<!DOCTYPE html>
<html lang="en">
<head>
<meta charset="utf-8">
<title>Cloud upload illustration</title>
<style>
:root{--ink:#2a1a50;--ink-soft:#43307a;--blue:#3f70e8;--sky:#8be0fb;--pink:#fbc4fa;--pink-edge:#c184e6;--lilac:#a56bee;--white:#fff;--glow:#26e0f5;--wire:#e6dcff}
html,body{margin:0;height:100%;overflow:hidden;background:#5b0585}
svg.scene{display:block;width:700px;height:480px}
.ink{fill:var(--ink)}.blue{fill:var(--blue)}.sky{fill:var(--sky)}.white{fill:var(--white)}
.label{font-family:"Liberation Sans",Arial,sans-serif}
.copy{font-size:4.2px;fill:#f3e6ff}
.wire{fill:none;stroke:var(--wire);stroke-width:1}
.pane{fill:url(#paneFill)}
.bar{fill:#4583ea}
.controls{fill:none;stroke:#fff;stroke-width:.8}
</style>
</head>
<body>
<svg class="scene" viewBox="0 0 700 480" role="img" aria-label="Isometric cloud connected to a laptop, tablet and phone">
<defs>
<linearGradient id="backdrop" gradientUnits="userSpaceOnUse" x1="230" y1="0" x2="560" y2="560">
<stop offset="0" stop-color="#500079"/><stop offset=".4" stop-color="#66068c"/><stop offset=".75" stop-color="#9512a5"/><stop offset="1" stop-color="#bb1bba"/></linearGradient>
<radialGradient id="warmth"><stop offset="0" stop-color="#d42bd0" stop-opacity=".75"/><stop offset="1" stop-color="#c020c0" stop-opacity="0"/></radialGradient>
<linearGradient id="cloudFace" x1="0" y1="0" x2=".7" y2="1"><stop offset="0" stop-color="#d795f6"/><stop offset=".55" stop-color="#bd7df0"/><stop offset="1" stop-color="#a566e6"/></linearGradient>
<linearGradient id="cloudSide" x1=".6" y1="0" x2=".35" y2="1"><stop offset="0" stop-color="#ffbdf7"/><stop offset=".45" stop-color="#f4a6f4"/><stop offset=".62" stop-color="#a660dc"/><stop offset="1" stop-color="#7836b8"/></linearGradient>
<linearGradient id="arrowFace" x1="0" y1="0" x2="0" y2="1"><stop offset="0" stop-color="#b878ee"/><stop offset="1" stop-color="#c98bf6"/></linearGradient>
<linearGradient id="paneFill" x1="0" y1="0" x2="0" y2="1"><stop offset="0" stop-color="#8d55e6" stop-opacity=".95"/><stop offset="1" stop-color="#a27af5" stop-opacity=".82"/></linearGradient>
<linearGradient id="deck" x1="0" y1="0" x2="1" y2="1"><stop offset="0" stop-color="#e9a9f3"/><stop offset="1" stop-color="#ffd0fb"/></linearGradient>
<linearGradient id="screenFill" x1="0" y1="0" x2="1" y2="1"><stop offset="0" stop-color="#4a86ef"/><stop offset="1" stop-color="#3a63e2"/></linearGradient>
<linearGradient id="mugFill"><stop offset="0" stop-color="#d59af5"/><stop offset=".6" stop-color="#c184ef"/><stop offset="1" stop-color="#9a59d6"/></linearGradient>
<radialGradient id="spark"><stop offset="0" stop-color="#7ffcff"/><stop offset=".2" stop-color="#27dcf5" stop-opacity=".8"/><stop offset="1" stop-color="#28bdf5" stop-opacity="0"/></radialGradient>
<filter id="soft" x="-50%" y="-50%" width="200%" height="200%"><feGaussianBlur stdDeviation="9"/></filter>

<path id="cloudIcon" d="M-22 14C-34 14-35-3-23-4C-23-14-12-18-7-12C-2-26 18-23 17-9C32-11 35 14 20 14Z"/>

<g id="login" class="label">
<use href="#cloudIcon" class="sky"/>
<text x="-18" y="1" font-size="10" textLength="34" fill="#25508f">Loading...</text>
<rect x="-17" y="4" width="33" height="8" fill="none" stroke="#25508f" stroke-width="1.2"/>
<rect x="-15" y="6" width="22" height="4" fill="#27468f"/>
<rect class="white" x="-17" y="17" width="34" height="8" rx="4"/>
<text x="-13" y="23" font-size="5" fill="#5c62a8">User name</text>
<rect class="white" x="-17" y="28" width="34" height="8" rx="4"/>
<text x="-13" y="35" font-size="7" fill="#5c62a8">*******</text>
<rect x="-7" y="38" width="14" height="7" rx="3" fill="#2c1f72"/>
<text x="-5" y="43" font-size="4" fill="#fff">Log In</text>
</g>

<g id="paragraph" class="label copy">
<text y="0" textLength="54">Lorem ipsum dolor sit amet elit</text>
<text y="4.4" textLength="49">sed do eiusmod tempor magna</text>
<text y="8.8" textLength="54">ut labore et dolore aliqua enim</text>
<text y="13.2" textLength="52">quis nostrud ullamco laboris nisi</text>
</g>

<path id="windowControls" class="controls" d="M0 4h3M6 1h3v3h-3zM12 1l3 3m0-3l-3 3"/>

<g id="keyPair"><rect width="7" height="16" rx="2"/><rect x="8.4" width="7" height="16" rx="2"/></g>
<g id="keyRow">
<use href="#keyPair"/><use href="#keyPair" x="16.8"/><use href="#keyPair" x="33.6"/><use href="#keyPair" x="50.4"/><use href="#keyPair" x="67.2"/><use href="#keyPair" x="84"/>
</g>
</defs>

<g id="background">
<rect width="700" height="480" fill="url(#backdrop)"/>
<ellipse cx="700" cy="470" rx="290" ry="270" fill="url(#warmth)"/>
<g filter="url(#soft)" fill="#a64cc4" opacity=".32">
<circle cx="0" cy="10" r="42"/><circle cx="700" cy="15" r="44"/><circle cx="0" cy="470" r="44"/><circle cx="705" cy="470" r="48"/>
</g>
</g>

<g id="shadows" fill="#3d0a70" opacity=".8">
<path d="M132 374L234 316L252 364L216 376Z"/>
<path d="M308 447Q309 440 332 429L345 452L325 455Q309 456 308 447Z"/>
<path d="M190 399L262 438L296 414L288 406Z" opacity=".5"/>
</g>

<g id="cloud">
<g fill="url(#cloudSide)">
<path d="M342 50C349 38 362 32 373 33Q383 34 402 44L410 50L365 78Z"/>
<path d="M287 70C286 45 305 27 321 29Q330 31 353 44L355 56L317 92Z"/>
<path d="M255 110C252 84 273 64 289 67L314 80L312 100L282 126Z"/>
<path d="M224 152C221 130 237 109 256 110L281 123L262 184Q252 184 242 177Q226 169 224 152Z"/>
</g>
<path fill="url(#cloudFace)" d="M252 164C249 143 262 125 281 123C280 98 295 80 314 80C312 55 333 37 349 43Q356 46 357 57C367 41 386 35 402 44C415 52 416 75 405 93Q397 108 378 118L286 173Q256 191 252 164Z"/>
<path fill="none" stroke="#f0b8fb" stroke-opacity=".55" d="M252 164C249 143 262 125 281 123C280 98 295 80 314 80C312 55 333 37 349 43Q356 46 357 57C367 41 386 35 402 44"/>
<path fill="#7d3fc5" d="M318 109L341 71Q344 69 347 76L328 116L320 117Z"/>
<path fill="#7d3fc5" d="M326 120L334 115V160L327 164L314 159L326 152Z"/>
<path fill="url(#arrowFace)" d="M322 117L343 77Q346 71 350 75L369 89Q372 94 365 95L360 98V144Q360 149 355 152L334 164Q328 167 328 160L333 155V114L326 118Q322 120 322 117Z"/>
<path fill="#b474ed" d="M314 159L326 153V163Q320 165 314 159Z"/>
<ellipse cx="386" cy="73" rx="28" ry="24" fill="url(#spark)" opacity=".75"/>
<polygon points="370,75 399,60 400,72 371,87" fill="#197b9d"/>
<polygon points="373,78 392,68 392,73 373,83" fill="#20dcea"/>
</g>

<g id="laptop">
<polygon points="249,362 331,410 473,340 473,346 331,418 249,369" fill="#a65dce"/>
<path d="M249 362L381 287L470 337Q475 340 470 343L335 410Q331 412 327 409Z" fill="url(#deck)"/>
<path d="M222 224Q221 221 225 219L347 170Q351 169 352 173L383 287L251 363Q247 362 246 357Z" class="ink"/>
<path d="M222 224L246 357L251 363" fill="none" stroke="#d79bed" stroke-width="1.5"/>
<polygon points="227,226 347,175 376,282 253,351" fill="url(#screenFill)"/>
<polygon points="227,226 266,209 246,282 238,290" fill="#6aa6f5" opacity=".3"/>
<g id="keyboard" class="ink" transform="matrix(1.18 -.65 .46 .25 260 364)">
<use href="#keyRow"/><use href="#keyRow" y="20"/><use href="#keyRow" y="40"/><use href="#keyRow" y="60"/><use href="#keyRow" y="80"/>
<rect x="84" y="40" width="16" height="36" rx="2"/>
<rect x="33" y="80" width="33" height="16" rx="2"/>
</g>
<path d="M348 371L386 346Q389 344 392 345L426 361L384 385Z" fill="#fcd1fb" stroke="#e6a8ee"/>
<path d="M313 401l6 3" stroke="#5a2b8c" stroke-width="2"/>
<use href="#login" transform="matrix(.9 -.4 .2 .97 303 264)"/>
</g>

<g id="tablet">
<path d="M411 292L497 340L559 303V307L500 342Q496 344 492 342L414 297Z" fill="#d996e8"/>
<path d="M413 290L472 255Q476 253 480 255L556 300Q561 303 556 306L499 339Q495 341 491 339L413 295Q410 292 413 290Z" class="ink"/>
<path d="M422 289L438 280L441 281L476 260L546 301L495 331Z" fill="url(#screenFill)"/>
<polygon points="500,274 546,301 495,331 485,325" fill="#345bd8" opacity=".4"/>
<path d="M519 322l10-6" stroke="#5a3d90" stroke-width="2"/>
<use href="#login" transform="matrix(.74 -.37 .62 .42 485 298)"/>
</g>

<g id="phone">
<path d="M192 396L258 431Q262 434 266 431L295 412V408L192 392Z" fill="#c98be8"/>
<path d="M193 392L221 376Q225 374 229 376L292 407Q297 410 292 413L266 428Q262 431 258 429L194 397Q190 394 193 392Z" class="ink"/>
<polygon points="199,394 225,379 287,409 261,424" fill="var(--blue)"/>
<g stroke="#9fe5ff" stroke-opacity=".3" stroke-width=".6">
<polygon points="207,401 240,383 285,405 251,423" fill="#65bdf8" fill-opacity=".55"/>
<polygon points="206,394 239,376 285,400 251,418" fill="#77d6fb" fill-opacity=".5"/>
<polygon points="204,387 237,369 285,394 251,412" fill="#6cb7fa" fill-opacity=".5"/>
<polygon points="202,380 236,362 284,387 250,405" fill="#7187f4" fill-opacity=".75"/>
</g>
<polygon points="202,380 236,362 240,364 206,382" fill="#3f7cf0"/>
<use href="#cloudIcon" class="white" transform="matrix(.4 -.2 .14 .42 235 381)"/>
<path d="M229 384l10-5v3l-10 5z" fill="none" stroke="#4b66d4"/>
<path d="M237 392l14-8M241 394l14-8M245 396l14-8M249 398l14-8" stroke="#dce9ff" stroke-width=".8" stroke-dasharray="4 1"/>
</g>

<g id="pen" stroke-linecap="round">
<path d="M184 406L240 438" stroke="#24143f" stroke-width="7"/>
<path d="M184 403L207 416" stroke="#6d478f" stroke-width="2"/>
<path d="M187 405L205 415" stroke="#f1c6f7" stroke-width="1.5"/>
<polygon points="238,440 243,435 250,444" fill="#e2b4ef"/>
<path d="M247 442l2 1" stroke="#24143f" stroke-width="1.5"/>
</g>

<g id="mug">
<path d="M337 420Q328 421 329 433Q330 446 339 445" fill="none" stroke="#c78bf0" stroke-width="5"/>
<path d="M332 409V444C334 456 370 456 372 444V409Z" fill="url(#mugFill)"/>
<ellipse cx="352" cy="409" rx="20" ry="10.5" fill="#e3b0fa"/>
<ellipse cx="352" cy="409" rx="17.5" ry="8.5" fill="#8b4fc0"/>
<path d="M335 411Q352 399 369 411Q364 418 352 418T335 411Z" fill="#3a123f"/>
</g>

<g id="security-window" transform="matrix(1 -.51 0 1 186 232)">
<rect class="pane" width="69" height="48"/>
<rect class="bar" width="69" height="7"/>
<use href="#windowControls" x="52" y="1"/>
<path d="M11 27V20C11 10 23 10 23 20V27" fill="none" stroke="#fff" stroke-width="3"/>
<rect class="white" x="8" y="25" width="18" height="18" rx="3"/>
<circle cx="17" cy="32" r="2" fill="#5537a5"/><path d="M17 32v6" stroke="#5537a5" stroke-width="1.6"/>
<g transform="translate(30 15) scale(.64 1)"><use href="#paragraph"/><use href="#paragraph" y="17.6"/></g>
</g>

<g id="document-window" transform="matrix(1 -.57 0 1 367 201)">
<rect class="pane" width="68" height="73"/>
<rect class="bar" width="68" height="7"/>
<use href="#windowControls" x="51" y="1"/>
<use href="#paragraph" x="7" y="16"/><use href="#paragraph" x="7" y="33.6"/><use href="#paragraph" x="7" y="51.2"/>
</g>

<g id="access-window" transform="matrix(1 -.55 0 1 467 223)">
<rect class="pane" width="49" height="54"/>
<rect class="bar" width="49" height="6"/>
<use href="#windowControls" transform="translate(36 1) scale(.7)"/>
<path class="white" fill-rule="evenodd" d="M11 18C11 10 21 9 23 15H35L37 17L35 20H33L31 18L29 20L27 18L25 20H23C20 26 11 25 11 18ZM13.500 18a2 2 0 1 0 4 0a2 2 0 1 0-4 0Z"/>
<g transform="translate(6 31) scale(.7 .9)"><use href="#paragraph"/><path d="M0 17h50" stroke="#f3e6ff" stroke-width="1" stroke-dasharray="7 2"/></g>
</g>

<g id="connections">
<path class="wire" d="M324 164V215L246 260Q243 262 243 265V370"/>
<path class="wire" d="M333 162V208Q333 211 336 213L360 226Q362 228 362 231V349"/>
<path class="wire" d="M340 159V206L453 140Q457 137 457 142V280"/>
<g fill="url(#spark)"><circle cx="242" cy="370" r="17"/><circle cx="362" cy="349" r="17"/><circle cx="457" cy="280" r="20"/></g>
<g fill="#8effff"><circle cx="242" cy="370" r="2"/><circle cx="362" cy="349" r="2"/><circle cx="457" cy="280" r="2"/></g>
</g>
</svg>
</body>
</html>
+===+
• [The problem] All lines of the records above that contain the word "wire" are to be copied out.

• [Solution to the exercise]
:root{--ink:#2a1a50;--ink-soft:#43307a;--blue:#3f70e8;--sky:#8be0fb;--pink:#fbc4fa;--pink-edge:#c184e6;--lilac:#a56bee;--white:#fff;--glow:#26e0f5;--wire:#e6dcff}
.wire{fill:none;stroke:var(--wire);stroke-width:1}
<path class="wire" d="M324 164V215L246 260Q243 262 243 265V370"/>
<path class="wire" d="M333 162V208Q333 211 336 213L360 226Q362 228 362 231V349"/>
<path class="wire" d="M340 159V206L453 140Q457 137 457 142V280"/>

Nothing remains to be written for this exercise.